This article was published in The Appalachian.
Plemmons Student Union’s Grandfather Ballroom will soon fill with music, dancing, food, Henna and more.
All will be part of the Muslim Student Association’s (MSA) second annual Eid-al-Fitr potluck, which will take place from 7 to 9 p.m. Friday.
Eid is an Islamic celebration of the end of Ramadan. During Ramadan, Muslims fast during the daylight hours to mark a crucial time period in Islam – the month when the Quran is believed to have been revealed to Muhammad.Fasting is designed to draw one closer to Allah, said Nadareh M. Naseri, sophomore dentistry major and MSA president.
“Fasting helps me become more conscious of the things I say and do. It also gives me a chance to sympathize with those who live in a constant state of hunger,” Naseri said. “Eid-al-Fitr, to me, means that hardships will come to an end if you remain positive and dedicated.”
This year’s Eid-al-Fitr celebration will feature henna tattoos, Bhangra dancing and a potluck of traditional Eid dishes.
Students can register for the event – and to bring a dish – by visiting multicultural.appstate.edu and clicking “Eid RSVP form.”

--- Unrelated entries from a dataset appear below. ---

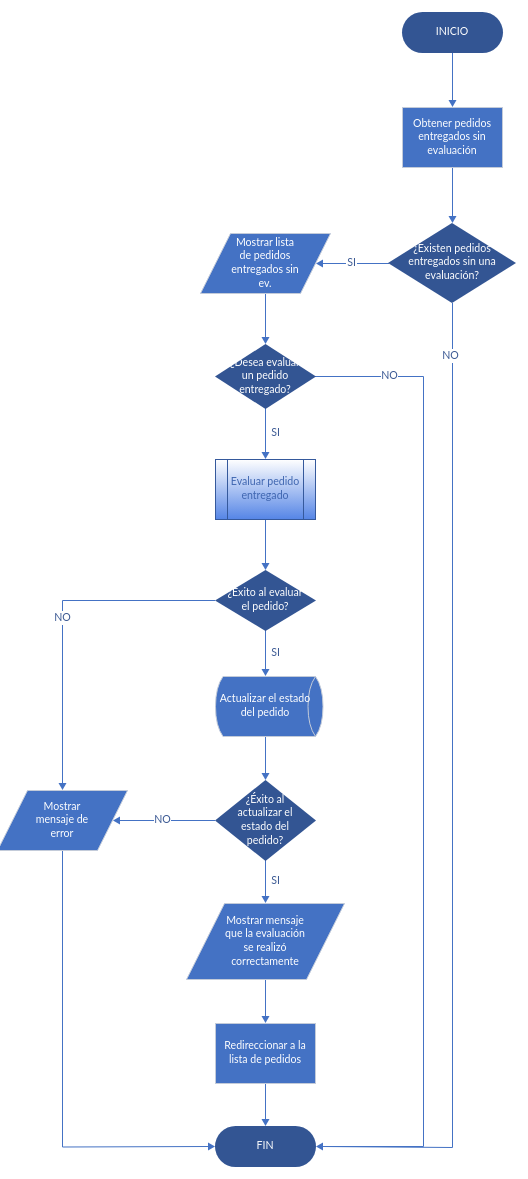
<!DOCTYPE html>
<html lang="es">
<head>
<meta charset="utf-8">
<title>Diagrama de flujo: evaluar pedido entregado</title>
<style>
:root {
  --dark: #335593;
  --blue: #4472c4;
  --edge: #c3cbd9;
  --ink: #3c5a94;
  --paper: #fff;
}
* { box-sizing: border-box; }
body { margin: 0; background: var(--paper); }
.flowchart {
  position: relative;
  width: 528px;
  height: 1179px;
  overflow: hidden;
  background: var(--paper);
  font: 10.6px/13.6px Lato, Carlito, sans-serif;
  color: var(--paper);
}
.shapes { position: absolute; left: 0; top: 0; display: block; }
.dark { fill: var(--dark); }
.step { fill: var(--blue); stroke: var(--edge); }
.subprocess { fill: url(#subprocess-fill); stroke: #35599c; }
.connectors { fill: none; stroke: var(--blue); }
.arrows { fill: var(--blue); }
.node, .label {
  position: absolute;
  display: flex;
  align-items: center;
  justify-content: center;
  text-align: center;
  white-space: nowrap;
}
.node { width: 100px; height: 60px; left: 215px; }
.label {
  height: 14px;
  width: 17px;
  background: var(--paper);
  color: var(--ink);
}
.label.narrow { width: 11px; }
.on-light { color: #3f66b0; }
</style>
</head>
<body>
<main class="flowchart">
  <svg class="shapes" width="528" height="1179" viewBox="0 0 528 1179" aria-hidden="true">
    <defs>
      <linearGradient id="subprocess-fill" x1="0" y1="0" x2="0" y2="1">
        <stop offset="0" stop-color="#fff"/>
        <stop offset="1" stop-color="#5585e6"/>
      </linearGradient>
      <path id="arrow" d="M0 0L-4 -7H4Z"/>
    </defs>
    <g class="connectors">
      <path d="M452.5 52V101M452.5 167V217M389 263.5H322M265.5 293V338M265.5 408V453M265.5 519V564M265.5 630V670M265.5 736V774M265.5 860V897M265.5 979V1017M265.5 1083V1120"/>
      <path d="M215 820.5H119M215 600.5H62.5V784M62.5 850V1147L209 1146.5"/>
      <path d="M315 376.5H423.5V1146.5H322M452.5 303V1147.5L322 1146.5"/>
    </g>
    <g class="arrows">
      <use href="#arrow" x="452.5" y="107"/>
      <use href="#arrow" x="452.5" y="223"/>
      <use href="#arrow" x="265.5" y="344"/>
      <use href="#arrow" x="265.5" y="459"/>
      <use href="#arrow" x="265.5" y="570"/>
      <use href="#arrow" x="265.5" y="676"/>
      <use href="#arrow" x="265.5" y="780"/>
      <use href="#arrow" x="265.5" y="903"/>
      <use href="#arrow" x="265.5" y="1023"/>
      <use href="#arrow" x="265.5" y="1126"/>
      <use href="#arrow" x="62.5" y="790"/>
      <use href="#arrow" transform="translate(316 263.5) rotate(90)"/>
      <use href="#arrow" transform="translate(113 820.5) rotate(90)"/>
      <use href="#arrow" transform="translate(316 1146.5) rotate(90)"/>
      <use href="#arrow" transform="translate(215 1146.5) rotate(-90)"/>
    </g>
    <g class="dark">
      <rect x="402" y="12" width="101" height="41" rx="20.5"/>
      <rect x="215" y="1126" width="101" height="41" rx="20.5"/>
      <polygon points="388,263 452,223 516,263 452,303"/>
      <polygon points="215,376.5 265.5,344 316,376.5 265.5,409"/>
      <polygon points="215,600.5 265.5,570 316,600.5 265.5,631"/>
      <polygon points="215,820.5 265.5,780 316,820.5 265.5,861"/>
    </g>
    <g class="step">
      <rect x="402.5" y="107.5" width="100" height="60"/>
      <rect x="215.5" y="1023.5" width="100" height="60"/>
      <polygon points="230.5,233.5 330.5,233.5 300.5,293.5 200.5,293.5"/>
      <polygon points="27.5,790.5 127.5,790.5 97.5,850.5 -2.5,850.5"/>
      <polygon points="224.5,903.5 344.5,903.5 306.5,979.5 186.5,979.5"/>
      <path d="M223 676.5H315.5Q323 687 323 706.5T315.5 736.5H223Q215.5 726 215.5 706.5T223 676.5Z"/>
      <path d="M315.5 676.5Q308 687 308 706.5T315.5 736.5" fill="none"/>
    </g>
    <g class="subprocess">
      <rect x="215.5" y="459.5" width="100" height="60"/>
      <path d="M227.5 459.5V519.5M303.5 459.5V519.5"/>
    </g>
  </svg>

  <div class="node" style="left:402px;top:2px">INICIO</div>
  <div class="node" style="left:402px;top:107px">Obtener pedidos<br>entregados sin<br>evaluación</div>
  <div class="node" style="left:402px;top:232px">¿Existen pedidos<br>entregados sin una<br>evaluación?</div>
  <div class="node" style="top:233px">Mostrar lista<br>de pedidos<br>entregados sin<br>ev.</div>
  <div class="node" style="top:346px">¿Desea evaluar<br>un pedido<br>entregado?</div>
  <div class="node on-light" style="top:459px">Evaluar pedido<br>entregado</div>
  <div class="node" style="top:570px">¿Exito al evaluar<br>el pedido?</div>
  <div class="node" style="top:676px">Actualizar el estado<br>del pedido</div>
  <div class="node" style="top:790px">¿Éxito al<br>actualizar el<br>estado del<br>pedido?</div>
  <div class="node" style="left:12px;top:790px">Mostrar<br>mensaje de<br>error</div>
  <div class="node" style="top:911px">Mostrar mensaje<br>que la evaluación<br>se realizó<br>correctamente</div>
  <div class="node" style="top:1023px">Redireccionar a la<br>lista de pedidos</div>
  <div class="node" style="top:1116px">FIN</div>

  <div class="label narrow" style="left:346px;top:256px">SI</div>
  <div class="label" style="left:442px;top:349px">NO</div>
  <div class="label" style="left:381px;top:369px">NO</div>
  <div class="label narrow" style="left:270px;top:426px">SI</div>
  <div class="label" style="left:54px;top:611px">NO</div>
  <div class="label narrow" style="left:270px;top:646px">SI</div>
  <div class="label" style="left:154px;top:813px">NO</div>
  <div class="label narrow" style="left:270px;top:874px">SI</div>
</main>
</body>
</html>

MSA members plan to bring dishes as well. Because of their diverse backgrounds, the dishes will be representative of a variety of cultures across the Middle East, North Africa, and Asia, Interim Director of Multicultural Student Development Gus Peña said.
“It’ll have sort of a pan-Islamic feel to it,” Peña said.

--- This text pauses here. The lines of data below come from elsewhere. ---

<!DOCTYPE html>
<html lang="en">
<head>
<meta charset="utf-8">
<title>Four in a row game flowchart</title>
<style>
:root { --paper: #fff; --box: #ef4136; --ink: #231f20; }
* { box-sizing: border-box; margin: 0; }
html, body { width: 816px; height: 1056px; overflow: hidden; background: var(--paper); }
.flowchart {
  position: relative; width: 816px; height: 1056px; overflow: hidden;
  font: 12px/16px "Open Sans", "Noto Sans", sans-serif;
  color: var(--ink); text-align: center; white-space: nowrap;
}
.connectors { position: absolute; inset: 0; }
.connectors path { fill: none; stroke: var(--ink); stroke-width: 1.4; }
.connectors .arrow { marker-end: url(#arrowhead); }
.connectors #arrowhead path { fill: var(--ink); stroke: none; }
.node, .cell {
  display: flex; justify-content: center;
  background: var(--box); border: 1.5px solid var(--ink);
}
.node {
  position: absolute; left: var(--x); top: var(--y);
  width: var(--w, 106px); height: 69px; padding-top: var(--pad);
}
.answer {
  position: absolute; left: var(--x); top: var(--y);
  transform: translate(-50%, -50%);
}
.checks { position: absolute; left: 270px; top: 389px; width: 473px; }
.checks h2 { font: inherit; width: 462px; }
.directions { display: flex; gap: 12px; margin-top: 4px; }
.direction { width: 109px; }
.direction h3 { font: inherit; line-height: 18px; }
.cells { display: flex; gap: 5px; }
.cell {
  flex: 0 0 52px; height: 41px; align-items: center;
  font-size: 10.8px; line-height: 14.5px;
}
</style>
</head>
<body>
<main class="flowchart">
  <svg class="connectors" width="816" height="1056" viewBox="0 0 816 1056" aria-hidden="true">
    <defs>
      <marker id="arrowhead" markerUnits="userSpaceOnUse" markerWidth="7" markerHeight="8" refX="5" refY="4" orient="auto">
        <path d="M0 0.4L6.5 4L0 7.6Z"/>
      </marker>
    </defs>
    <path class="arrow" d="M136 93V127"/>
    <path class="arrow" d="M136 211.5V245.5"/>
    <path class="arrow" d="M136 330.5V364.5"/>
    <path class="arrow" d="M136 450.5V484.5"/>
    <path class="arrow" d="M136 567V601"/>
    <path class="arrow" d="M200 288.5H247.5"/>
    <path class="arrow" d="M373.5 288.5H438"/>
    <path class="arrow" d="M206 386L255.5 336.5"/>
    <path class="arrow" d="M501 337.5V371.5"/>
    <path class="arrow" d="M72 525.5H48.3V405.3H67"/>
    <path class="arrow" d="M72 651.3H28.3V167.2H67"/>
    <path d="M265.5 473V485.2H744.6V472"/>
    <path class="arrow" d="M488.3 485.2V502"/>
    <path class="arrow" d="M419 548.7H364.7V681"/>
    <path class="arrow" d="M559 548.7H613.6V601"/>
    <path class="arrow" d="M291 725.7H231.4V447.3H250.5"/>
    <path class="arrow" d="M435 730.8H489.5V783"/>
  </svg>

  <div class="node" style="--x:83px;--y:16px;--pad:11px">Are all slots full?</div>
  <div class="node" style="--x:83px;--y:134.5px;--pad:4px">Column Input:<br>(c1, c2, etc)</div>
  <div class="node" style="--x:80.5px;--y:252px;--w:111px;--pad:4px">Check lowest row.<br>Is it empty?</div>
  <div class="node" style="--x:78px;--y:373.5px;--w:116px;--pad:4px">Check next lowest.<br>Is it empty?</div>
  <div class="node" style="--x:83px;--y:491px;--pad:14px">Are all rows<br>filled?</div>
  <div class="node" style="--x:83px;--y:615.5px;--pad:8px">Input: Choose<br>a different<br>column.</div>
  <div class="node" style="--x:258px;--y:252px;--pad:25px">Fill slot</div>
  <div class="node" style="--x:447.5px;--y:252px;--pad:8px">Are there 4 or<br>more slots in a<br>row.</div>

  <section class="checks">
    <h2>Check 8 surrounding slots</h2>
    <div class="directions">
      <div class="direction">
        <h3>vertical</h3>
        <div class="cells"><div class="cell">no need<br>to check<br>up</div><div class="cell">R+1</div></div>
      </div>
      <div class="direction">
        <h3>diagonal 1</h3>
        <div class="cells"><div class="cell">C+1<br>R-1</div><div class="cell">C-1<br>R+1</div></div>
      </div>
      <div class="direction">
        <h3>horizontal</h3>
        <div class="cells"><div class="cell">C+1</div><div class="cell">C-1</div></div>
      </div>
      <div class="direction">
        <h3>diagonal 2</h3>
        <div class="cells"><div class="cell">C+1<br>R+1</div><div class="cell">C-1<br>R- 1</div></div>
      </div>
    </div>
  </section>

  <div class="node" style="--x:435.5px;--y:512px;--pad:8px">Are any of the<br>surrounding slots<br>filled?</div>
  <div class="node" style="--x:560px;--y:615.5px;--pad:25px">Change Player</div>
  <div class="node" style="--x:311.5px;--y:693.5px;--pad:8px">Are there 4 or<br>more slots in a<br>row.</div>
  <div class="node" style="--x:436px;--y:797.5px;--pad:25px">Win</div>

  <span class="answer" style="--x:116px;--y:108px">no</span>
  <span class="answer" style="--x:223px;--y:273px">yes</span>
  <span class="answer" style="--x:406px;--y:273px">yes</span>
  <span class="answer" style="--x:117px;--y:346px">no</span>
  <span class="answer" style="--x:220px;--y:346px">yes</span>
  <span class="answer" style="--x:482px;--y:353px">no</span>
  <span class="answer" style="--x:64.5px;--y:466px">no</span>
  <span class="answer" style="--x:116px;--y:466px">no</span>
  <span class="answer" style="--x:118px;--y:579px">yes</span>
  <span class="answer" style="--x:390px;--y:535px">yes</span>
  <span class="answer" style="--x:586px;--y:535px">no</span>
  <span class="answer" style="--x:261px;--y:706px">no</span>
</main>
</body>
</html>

After the potluck, members of MSA will demonstrate traditional Bhangra dancing and allow the crowd to join in.
Peña said the dancing element was one of the most popular at last year’s Eid celebration – and one of the most meaningful.
“You would look over at the dance area and see Muslims and non-Muslims dancing together,” Peña said. “You could just see on their faces, they were happy and proud.”
Peña said he thinks multicultural events allow students to expand their cultural horizons.
“I do think students are hungry and interested in having their Appalachian experience be diverse,” he said.
Naseri said it’s best to RSVP to the potluck by Thursday night, but students shouldn’t be deterred if they can’t respond by then.